— George Russell (@GeorgeRussell63) September 12, 2020
“Nicholas was ahead of me in the first two runs. I knew that if I didn’t put everything together in that lap, he could’ve outqualified me, and I thought I threw it away.
“I damaged the car after that off, the rear floor was hanging a little.
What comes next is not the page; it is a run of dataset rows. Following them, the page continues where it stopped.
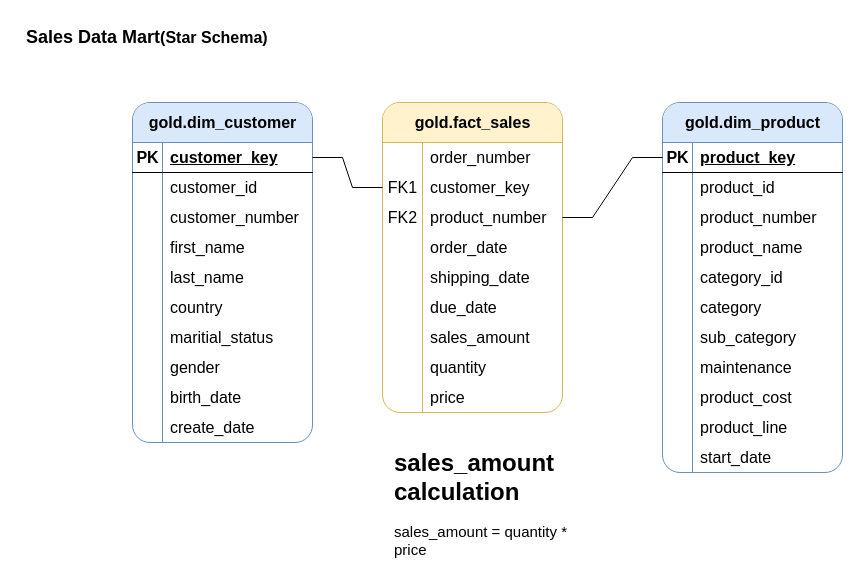
<!DOCTYPE html>
<html lang="en">
<head>
<meta charset="utf-8">
<title>Sales Data Mart (Star Schema)</title>
<style>
:root {
  --ink: #000;
  --paper: #fff;
  --dim-fill: #dae8fc;
  --dim-line: #6c8ebf;
  --fact-fill: #fff2cc;
  --fact-line: #d6b656;
}
* { box-sizing: border-box; margin: 0; padding: 0; }
html, body { width: 855px; height: 577px; overflow: hidden; background: var(--paper); }
body { position: relative; color: var(--ink); font: 16px/30px "Liberation Sans", Arial, sans-serif; white-space: nowrap; }

.title { position: absolute; left: 26px; top: 26px; font-size: 18px; line-height: 22px; }
.title small { font-size: 16px; }

.entity {
  position: absolute; top: 102px; width: 181px;
  display: flex; flex-direction: column;
  border: 1px solid var(--line); border-radius: 18px;
  background: var(--paper);
}
.dimension { --line: var(--dim-line); --fill: var(--dim-fill); --key-width: 30px; }
.fact { --line: var(--fact-line); --fill: var(--fact-fill); --key-width: 40px; }
.customer { left: 132px; }
.sales { left: 382px; }
.product { left: 662px; }

.entity h2 {
  height: 40px; font-size: 16px; line-height: 39px; text-align: center;
  background: var(--fill); border-bottom: 1px solid var(--line);
  border-radius: 17px 17px 0 0;
}
.fields { list-style: none; }
.fields li { position: relative; display: grid; grid-template-columns: var(--key-width) 1fr; height: 30px; }
.fields li:last-child { height: 29px; }
.key { text-align: center; border-right: 1px solid var(--line); }
.name { padding-left: 7px; }
.primary { font-weight: bold; }
.primary .name { text-decoration: underline; }
.primary::after { content: ""; position: absolute; left: -1px; right: -1px; bottom: 0; height: 1px; background: var(--ink); }

.relations { position: absolute; left: 0; top: 0; fill: none; stroke: var(--ink); }

.note { position: absolute; left: 394px; top: 448px; width: 190px; }
.note h3 { font-size: 24px; line-height: 29px; margin-bottom: 17px; }
.note p { font-size: 15px; line-height: 18px; }
</style>
</head>
<body>
<h1 class="title">Sales Data Mart<small>(Star Schema)</small></h1>

<section class="entity dimension customer">
  <h2>gold.dim_customer</h2>
  <ul class="fields">
    <li class="primary"><span class="key">PK</span><span class="name">customer_key</span></li>
    <li><span class="key"></span><span class="name">customer_id</span></li>
    <li><span class="key"></span><span class="name">customer_number</span></li>
    <li><span class="key"></span><span class="name">first_name</span></li>
    <li><span class="key"></span><span class="name">last_name</span></li>
    <li><span class="key"></span><span class="name">country</span></li>
    <li><span class="key"></span><span class="name">maritial_status</span></li>
    <li><span class="key"></span><span class="name">gender</span></li>
    <li><span class="key"></span><span class="name">birth_date</span></li>
    <li><span class="key"></span><span class="name">create_date</span></li>
  </ul>
</section>

<section class="entity fact sales">
  <h2>gold.fact_sales</h2>
  <ul class="fields">
    <li><span class="key"></span><span class="name">order_number</span></li>
    <li><span class="key">FK1</span><span class="name">customer_key</span></li>
    <li><span class="key">FK2</span><span class="name">product_number</span></li>
    <li><span class="key"></span><span class="name">order_date</span></li>
    <li><span class="key"></span><span class="name">shipping_date</span></li>
    <li><span class="key"></span><span class="name">due_date</span></li>
    <li><span class="key"></span><span class="name">sales_amount</span></li>
    <li><span class="key"></span><span class="name">quantity</span></li>
    <li><span class="key"></span><span class="name">price</span></li>
  </ul>
</section>

<section class="entity dimension product">
  <h2>gold.dim_product</h2>
  <ul class="fields">
    <li class="primary"><span class="key">PK</span><span class="name">product_key</span></li>
    <li><span class="key"></span><span class="name">product_id</span></li>
    <li><span class="key"></span><span class="name">product_number</span></li>
    <li><span class="key"></span><span class="name">product_name</span></li>
    <li><span class="key"></span><span class="name">category_id</span></li>
    <li><span class="key"></span><span class="name">category</span></li>
    <li><span class="key"></span><span class="name">sub_category</span></li>
    <li><span class="key"></span><span class="name">maintenance</span></li>
    <li><span class="key"></span><span class="name">product_cost</span></li>
    <li><span class="key"></span><span class="name">product_line</span></li>
    <li><span class="key"></span><span class="name">start_date</span></li>
  </ul>
</section>

<svg class="relations" width="855" height="577" viewBox="0 0 855 577" aria-hidden="true">
  <polyline points="312.5,157.5 342.5,157.5 352.5,187.5 382.5,187.5"/>
  <polyline points="562.5,217.5 592.5,217.5 632.5,157.5 662.5,157.5"/>
</svg>

<aside class="note">
  <h3>sales_amount<br>calculation</h3>
  <p>sales_amount = quantity *<br>price</p>
</aside>
</body>
</html>
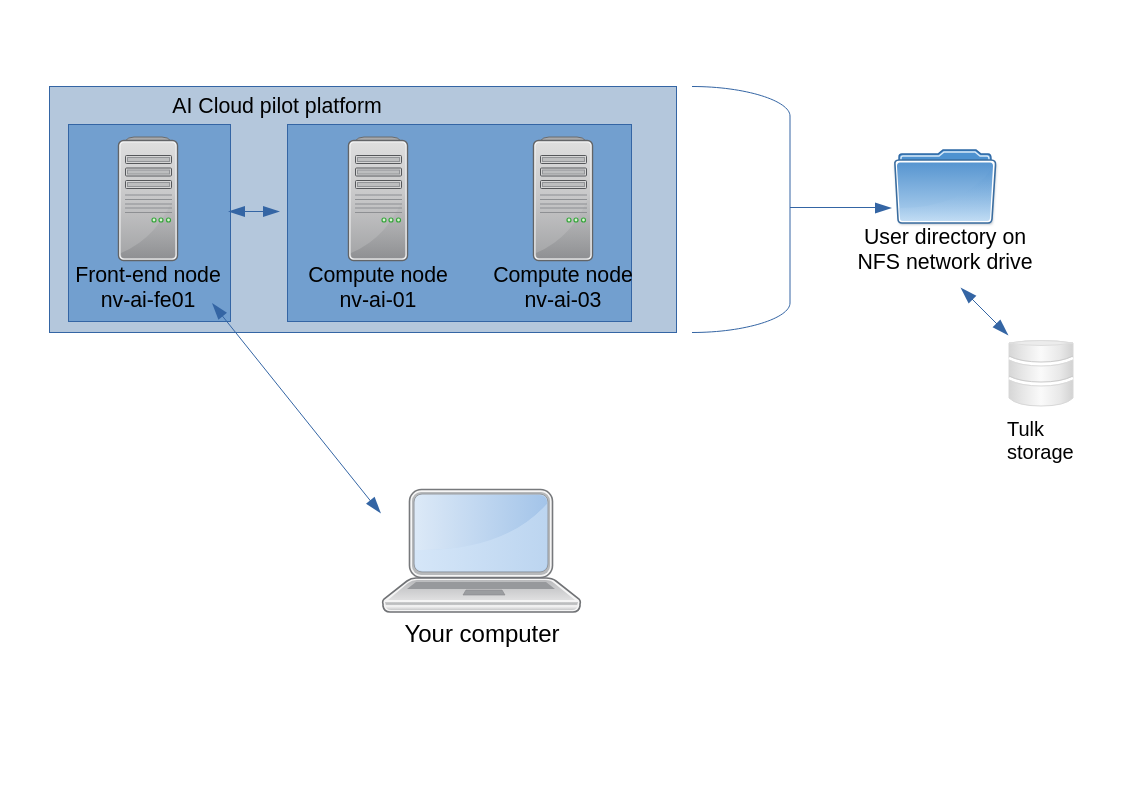
<!DOCTYPE html>
<html lang="en">
<head>
<meta charset="utf-8">
<title>AI Cloud pilot platform</title>
<style>
:root {
  --paper: #ffffff;
  --ink: #000000;
  --platform: #b4c7dc;
  --group: #729fcf;
  --line: #3465a4;
}
* { box-sizing: border-box; }
html, body { margin: 0; }
body { width: 1123px; height: 794px; overflow: hidden; background: var(--paper); }
.diagram {
  position: relative; width: 1123px; height: 794px; overflow: hidden;
  color: var(--ink);
  font: 21.3px/25px "Liberation Sans", Arial, sans-serif;
}
.platform, .group, .node, .links, .icon, .label { position: absolute; }
.platform { left: 49px; top: 86px; width: 628px; height: 247px; background: var(--platform); border: 1px solid var(--line); }
.group { top: 124px; height: 198px; background: var(--group); border: 1px solid var(--line); }
.front-end { left: 68px; width: 163px; }
.compute { left: 287px; width: 345px; }
.label { margin: 0; font-size: inherit; font-weight: 400; text-align: center; white-space: nowrap; }
.platform-title { left: 127px; top: 94px; width: 300px; }
.node { top: 135px; width: 160px; display: flex; flex-direction: column; align-items: center; text-align: center; white-space: nowrap; }
.node svg { width: 62px; height: 128px; display: block; }
.node p { margin: 0; }
.node-fe { left: 68px; }
.node-01 { left: 298px; }
.node-03 { left: 483px; }
.folder { left: 890px; top: 146px; }
.folder-label { left: 845px; top: 225px; width: 200px; }
.storage { left: 1007px; top: 338px; }
.storage-label { left: 1007px; top: 418px; text-align: left; font-size: 20px; line-height: 23px; }
.laptop { left: 380px; top: 486px; }
.laptop-label { left: 382px; top: 620px; width: 200px; font-size: 24px; line-height: 28px; }
.links { left: 0; top: 0; fill: none; stroke: var(--line); }
.links .head { fill: var(--line); stroke: none; }
</style>
</head>
<body>
<main class="diagram">
  <div class="platform"></div>
  <section class="group front-end"></section>
  <section class="group compute"></section>
  <h1 class="label platform-title">AI Cloud pilot platform</h1>

  <svg width="0" height="0" style="position:absolute" aria-hidden="true">
    <defs>
      <linearGradient id="case" x1="0" y1="0" x2="0" y2="1">
        <stop offset="0" stop-color="#dedede"/>
        <stop offset=".5" stop-color="#c6c6c7"/>
        <stop offset="1" stop-color="#a2a3a5"/>
      </linearGradient>
      <linearGradient id="case-shade" x1="0" y1="0" x2="0" y2="1">
        <stop offset="0" stop-color="#b8b9ba" stop-opacity=".2"/>
        <stop offset="1" stop-color="#858689"/>
      </linearGradient>
      <g id="drive">
        <rect x="8.5" y="20.5" width="46" height="8" rx="1" fill="#d6d6d6" stroke="#55575a"/>
        <rect x="10.5" y="22.5" width="42" height="4" fill="#bdbebf" stroke="#929497"/>
      </g>
      <g id="lamp">
        <circle cx="37" cy="85" r="2" fill="#d8f5d0" stroke="#35a43a" stroke-width="1.2"/>
      </g>
      <symbol id="server" viewBox="0 0 62 128">
        <path d="M8 6Q11 2 17 2H45Q51 2 54 6Z" fill="#a9aaac" stroke="#6a6c6f"/>
        <rect x="1.5" y="5.5" width="59" height="120" rx="5" fill="#f4f4f4" stroke="#626467" stroke-width="1.4"/>
        <rect x="3.5" y="7.5" width="55" height="116" rx="4" fill="url(#case)"/>
        <path d="M58 58V120Q58 123 54 123H7Q4 123 4 118Q42 102 58 58Z" fill="url(#case-shade)" opacity=".65"/>
        <use href="#drive"/>
        <use href="#drive" y="12.5"/>
        <use href="#drive" y="25"/>
        <path d="M8 60H55M8 64.5H55M8 69H55M8 73H55M8 77.5H55" stroke="#8e9093" stroke-width="1.2"/>
        <use href="#lamp"/>
        <use href="#lamp" x="7"/>
        <use href="#lamp" x="14.5"/>
      </symbol>
    </defs>
  </svg>

  <article class="node node-fe">
    <svg aria-hidden="true"><use href="#server"/></svg>
    <p>Front-end node<br>nv-ai-fe01</p>
  </article>
  <article class="node node-01">
    <svg aria-hidden="true"><use href="#server"/></svg>
    <p>Compute node<br>nv-ai-01</p>
  </article>
  <article class="node node-03">
    <svg aria-hidden="true"><use href="#server"/></svg>
    <p>Compute node<br>nv-ai-03</p>
  </article>

  <svg class="icon folder" width="110" height="82" aria-hidden="true">
    <defs>
      <linearGradient id="folder-front" x1="0" y1="0" x2="0" y2="1">
        <stop offset="0" stop-color="#5795d0"/>
        <stop offset="1" stop-color="#b2d3f0"/>
      </linearGradient>
      <linearGradient id="folder-gloss" x1="0" y1="0" x2="0" y2="1">
        <stop offset="0" stop-color="#4389cb" stop-opacity=".1"/>
        <stop offset="1" stop-color="#cfe5f8" stop-opacity=".5"/>
      </linearGradient>
      <filter id="soft" x="-10%" y="-10%" width="120%" height="125%"><feGaussianBlur stdDeviation="1.5"/></filter>
    </defs>
    <path d="M5 18H106L102 78H10Z" fill="#44566a" opacity=".5" filter="url(#soft)"/>
    <path d="M9 18V11Q9 8 12 8H48L53 4H86L91 8H98Q101 8 101 12V18Z" fill="#4e92d0" stroke="#2d68a5" stroke-width="1.4"/>
    <path d="M11 17V12Q11 10 13 10H49L54 6H85L90 10H97Q99 10 99 13V17" fill="none" stroke="#d8e9f8" stroke-width="1.4"/>
    <path d="M9 14H101Q106 14 105.500 19L102 73Q101.500 77 98 77H12Q8 77 8 73L5 19Q4 14 9 14Z" fill="#ffffff" stroke="#3a6da0" stroke-width="1.6"/>
    <path d="M10 16.500H100Q103 16.500 103 20L100 72Q99.500 75 97 75H13Q10 75 10 72L7 20Q7 16.500 10 16.500Z" fill="url(#folder-front)"/>
    <path d="M102.500 22L100 72Q99.500 75 97 75H13Q10 75 10 72L9 62Q72 62 102.500 22Z" fill="url(#folder-gloss)"/>
  </svg>
  <p class="label folder-label">User directory on<br>NFS network drive</p>

  <svg class="icon storage" width="68" height="70" aria-hidden="true">
    <defs>
      <linearGradient id="drum">
        <stop offset="0" stop-color="#d6d6d6"/>
        <stop offset=".2" stop-color="#e6e6e6"/>
        <stop offset=".5" stop-color="#fafafa"/>
        <stop offset=".8" stop-color="#e8e8e8"/>
        <stop offset="1" stop-color="#d2d2d2"/>
      </linearGradient>
    </defs>
    <path d="M2 5Q34 0 66 5V60Q58 68 34 68Q10 68 2 60Z" fill="url(#drum)" stroke="#d8d8d8"/>
    <path d="M2 5Q34 0 66 5Q34 10 2 5Z" fill="#ececec" stroke="#dddddd"/>
    <g fill="none">
      <path d="M2 20Q14 26 34 26T66 20M2 40Q14 46 34 46T66 40" stroke="#ffffff" stroke-width="3"/>
      <path d="M2 18Q14 24 34 24T66 18M2 38Q14 44 34 44T66 38" stroke="#cbcbcb"/>
      <path d="M2 22Q14 28 34 28T66 22M2 42Q14 48 34 48T66 42" stroke="#dadada"/>
    </g>
  </svg>
  <p class="label storage-label">Tulk<br>storage</p>

  <svg class="icon laptop" width="204" height="130" aria-hidden="true">
    <defs>
      <linearGradient id="screen" x1="0" y1="0" x2="1" y2="1">
        <stop offset="0" stop-color="#dce9f8"/>
        <stop offset="1" stop-color="#a9c9ec"/>
      </linearGradient>
      <linearGradient id="screen-top" x1="0" y1="0" x2="1" y2="0">
        <stop offset="0" stop-color="#dce9f7"/>
        <stop offset="1" stop-color="#a3c4e9"/>
      </linearGradient>
      <linearGradient id="screen-low" x1="0" y1="0" x2="1" y2="0">
        <stop offset="0" stop-color="#d5e6f8"/>
        <stop offset="1" stop-color="#bcd5f0"/>
      </linearGradient>
      <linearGradient id="deck" x1="0" y1="0" x2="0" y2="1">
        <stop offset="0" stop-color="#b9babc"/>
        <stop offset="1" stop-color="#dfdfe0"/>
      </linearGradient>
      <linearGradient id="lip" x1="0" y1="0" x2="0" y2="1">
        <stop offset="0" stop-color="#c2c3c4"/>
        <stop offset=".5" stop-color="#f6f6f6"/>
        <stop offset="1" stop-color="#c8c9ca"/>
      </linearGradient>
    </defs>
    <rect x="29.500" y="3.500" width="143" height="88" rx="12" fill="#f5f5f5" stroke="#77797c" stroke-width="1.6"/>
    <rect x="32" y="6" width="138" height="83" rx="9" fill="#b7b9bb"/>
    <rect x="34" y="8" width="134" height="78" rx="8" fill="url(#screen)" stroke="#95999e"/>
    <path d="M35 64V17Q35 9 43 9H159Q167 9 167 17V18Q124 66 35 64Z" fill="url(#screen-top)"/>
    <path d="M167 18V77Q167 85 159 85H43Q35 85 35 77V64Q124 66 167 18Z" fill="url(#screen-low)"/>
    <path d="M36 92H166Q172 92 176 95L199 113Q201 115 200 118V120Q199 126 193 126H10Q4 126 3 120V118Q2 115 4 113L27 95Q31 92 36 92Z" fill="#f5f5f5" stroke="#707275" stroke-width="1.6"/>
    <path d="M37 94H165Q171 94 174 97L195 114H8L28 97Q32 94 37 94Z" fill="url(#deck)"/>
    <path d="M36 96H166L175 103H27Z" fill="#97999c"/>
    <path d="M86 104H122L125 109H83Z" fill="#9b9da0" stroke="#88898c" stroke-width=".6"/>
    <path d="M5 116H198V119Q197 124 192 124H11Q6 124 5 119Z" fill="url(#lip)"/>
    <path d="M6 118H197" stroke="#a2a4a6"/>
  </svg>
  <p class="label laptop-label">Your computer</p>

  <svg class="links" width="1123" height="794" aria-hidden="true">
    <defs>
      <polygon id="arrow" class="head" points="0,0 -17,-5.500 -17,5.500"/>
    </defs>
    <path d="M240 211.500H267M220 313L373 504M969 296L1000 327M790 207.500H878"/>
    <path d="M692 86.500C746 86.500 790 101 790 116V303C790 318 746 332.500 692 332.500"/>
    <use href="#arrow" transform="translate(228 211.500) rotate(180)"/>
    <use href="#arrow" transform="translate(280 211.500)"/>
    <use href="#arrow" transform="translate(212 303) rotate(231)"/>
    <use href="#arrow" transform="translate(381 513.500) rotate(51)"/>
    <use href="#arrow" transform="translate(892 208)"/>
    <use href="#arrow" transform="translate(960.500 287.500) rotate(225)"/>
    <use href="#arrow" transform="translate(1008.500 335.500) rotate(45)"/>
  </svg>
</main>
</body>
</html>
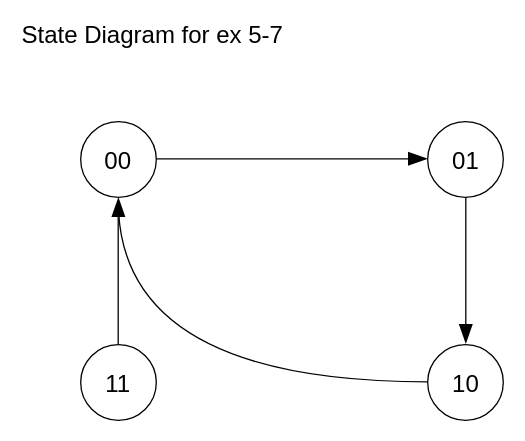
<!DOCTYPE html>
<html lang="en">
<head>
<meta charset="utf-8">
<title>State Diagram for ex 5-7</title>
<style>
  :root { --paper: #fff; --ink: #000; --node-size: 77px; }
  * { box-sizing: border-box; margin: 0; }
  body { width: 525px; height: 441px; overflow: hidden; background: var(--paper); }
  .diagram {
    position: relative; width: 525px; height: 441px; overflow: hidden;
    background: var(--paper); color: var(--ink);
    font: 24px/28px "Liberation Sans", Arial, sans-serif;
  }
  h1 { position: absolute; left: 21.5px; top: 21px; font: inherit; white-space: nowrap; }
  .transitions { position: absolute; left: 0; top: 0; }
  .transitions .edge { fill: none; stroke: var(--ink); stroke-width: 1.3; }
  .transitions .arrow { fill: var(--ink); }
  .state {
    position: absolute; width: var(--node-size); height: var(--node-size);
    display: flex; align-items: center; justify-content: center;
    padding-top: 3px;
  }
  .state svg { position: absolute; left: 0; top: 0; }
  .state circle { fill: var(--paper); stroke: var(--ink); stroke-width: 1.3; }
  .state span { position: relative; left: -0.5px; }
  .s00 { left: 79.7px; top: 120.5px; }
  .s01 { left: 427.4px; top: 120.5px; }
  .s10 { left: 427.4px; top: 343.5px; }
  .s11 { left: 79.7px; top: 343.5px; }
</style>
</head>
<body>
<main class="diagram">
  <h1>State Diagram for ex 5-7</h1>

  <svg class="transitions" width="525" height="441" viewBox="0 0 525 441" aria-hidden="true">
    <defs>
      <polygon id="arrowhead" class="arrow" points="0,0 -20,-7 -20,7"/>
    </defs>
    <line class="edge" x1="156" y1="158.8" x2="410" y2="158.8"/>
    <line class="edge" x1="465.8" y1="197" x2="465.8" y2="326"/>
    <path class="edge" d="M428 381.8 Q128 381.8 118.6 212"/>
    <line class="edge" x1="118.2" y1="344" x2="118.2" y2="214"/>
    <use href="#arrowhead" transform="translate(428 158.8)"/>
    <use href="#arrowhead" transform="translate(465.8 344) rotate(90)"/>
    <use href="#arrowhead" transform="translate(118.4 197) rotate(-90)"/>
  </svg>

  <div class="state s00"><svg width="77" height="77" aria-hidden="true"><circle cx="38.5" cy="38.5" r="37.8"/></svg><span>00</span></div>
  <div class="state s01"><svg width="77" height="77" aria-hidden="true"><circle cx="38.5" cy="38.5" r="37.8"/></svg><span>01</span></div>
  <div class="state s10"><svg width="77" height="77" aria-hidden="true"><circle cx="38.5" cy="38.5" r="37.8"/></svg><span>10</span></div>
  <div class="state s11"><svg width="77" height="77" aria-hidden="true"><circle cx="38.5" cy="38.5" r="37.8"/></svg><span>11</span></div>
</main>
</body>
</html>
It would have been a great way to reward the boys, they deserved it after all the work they did repairing my car after P3.
“Nevertheless, considering it was my third lap today I think it was a good job.”
Robson confirmed that the car did sustain some damage as there was “quite a big bang coming back onto the track”. The team subsequently checked the loads seen by the suspension as well as the floor ahead of possible component changes that will be permitted under parc ferme ahead of the race.
BRAKE PROBLEM LED TO REPAIR JOB
The repair job Russell referred to came after he missed FP3 thanks to suffering what he initially incorrectly reported over the radio as a failure of the brake-by-wire system, given the feel was similar to a problem he had encountered before.
But while that was caused by a sensor failure that put the brake system into a failsafe mode and could quickly be fixed, at Mugello it was a physical problem caused by the loss of hydraulic brake fluid serving the rear callipers.
While it was relatively straightforward to repair in itself, it took time to access and then re-assemble the car, meaning it was a significant job for the team in the two-hour gap between FP3 and qualifying.
“It wasn’t actually the brake-by-wire as such,” said Robson when asked by The Race about the problem.
“We lost some fluid from the rear brake circuit, which was the main problem. Annoyingly, one of those things is actually a fairly small component that let us down, just very deep within the bowels of the rear suspension, which meant a lot of work to fix it.”
As a result of having only one car running in FP3, Williams modified its run plan to ensure team-mate Nicholas Latifi completed some of the work originally earmarked for Russell. This included evaluating set-up changes made overnight, and meant Russell went into Q1 with what he described as a “massive set-up change”.
LATIFI’S STRONGEST QUALIFYING PERFORMANCE
F1 rookie Latifi’s qualifying performance for much of the season have looked poor in comparison to Russell’s, but his underlying pace has been better than the timing sheets on Saturday afternoons suggested.
At Mugello, he showed his strongest pace relative to Russell, having been ahead on the first two qualifying runs, first by a tenth of a second then by 0.155s before understeer on his final lap prevented him improving and led to him slipping behind.
On average, Latifi is just over half-a-second off Russell in qualifying so far this year, but he reduced the gap to 0.088s at Mugello, having been only 0.130s off at Monza.
“He is getting better and better,” said Robson when asked about Latifi’s qualifying progress.
“Obviously, he had to take over the reins this morning. He was very good at adapting to that and picking up the best most important test for the team.
“Getting to do the runs did build the momentum going into qualifying that George didn’t have, but he did a very good job.
“His first run was Q1 was very good and he was able to chip away at it. Unfortunately for him, on that final lap I think some of the understeer was because probably we misjudged how much front wing to add during the session, which is one of those things that I think in other circuits we would have had a better idea of.
“But on top of that, I think he didn’t quite get the tyre preparation he was after just with a little bit of traffic.”
While this improvement didn’t add up to his best qualifying performance in terms of position given he reached Q2 in Hungary, it does suggest Russell will be under pressure as he bids to extend his qualifying ‘victory’ streak over the rest of the season.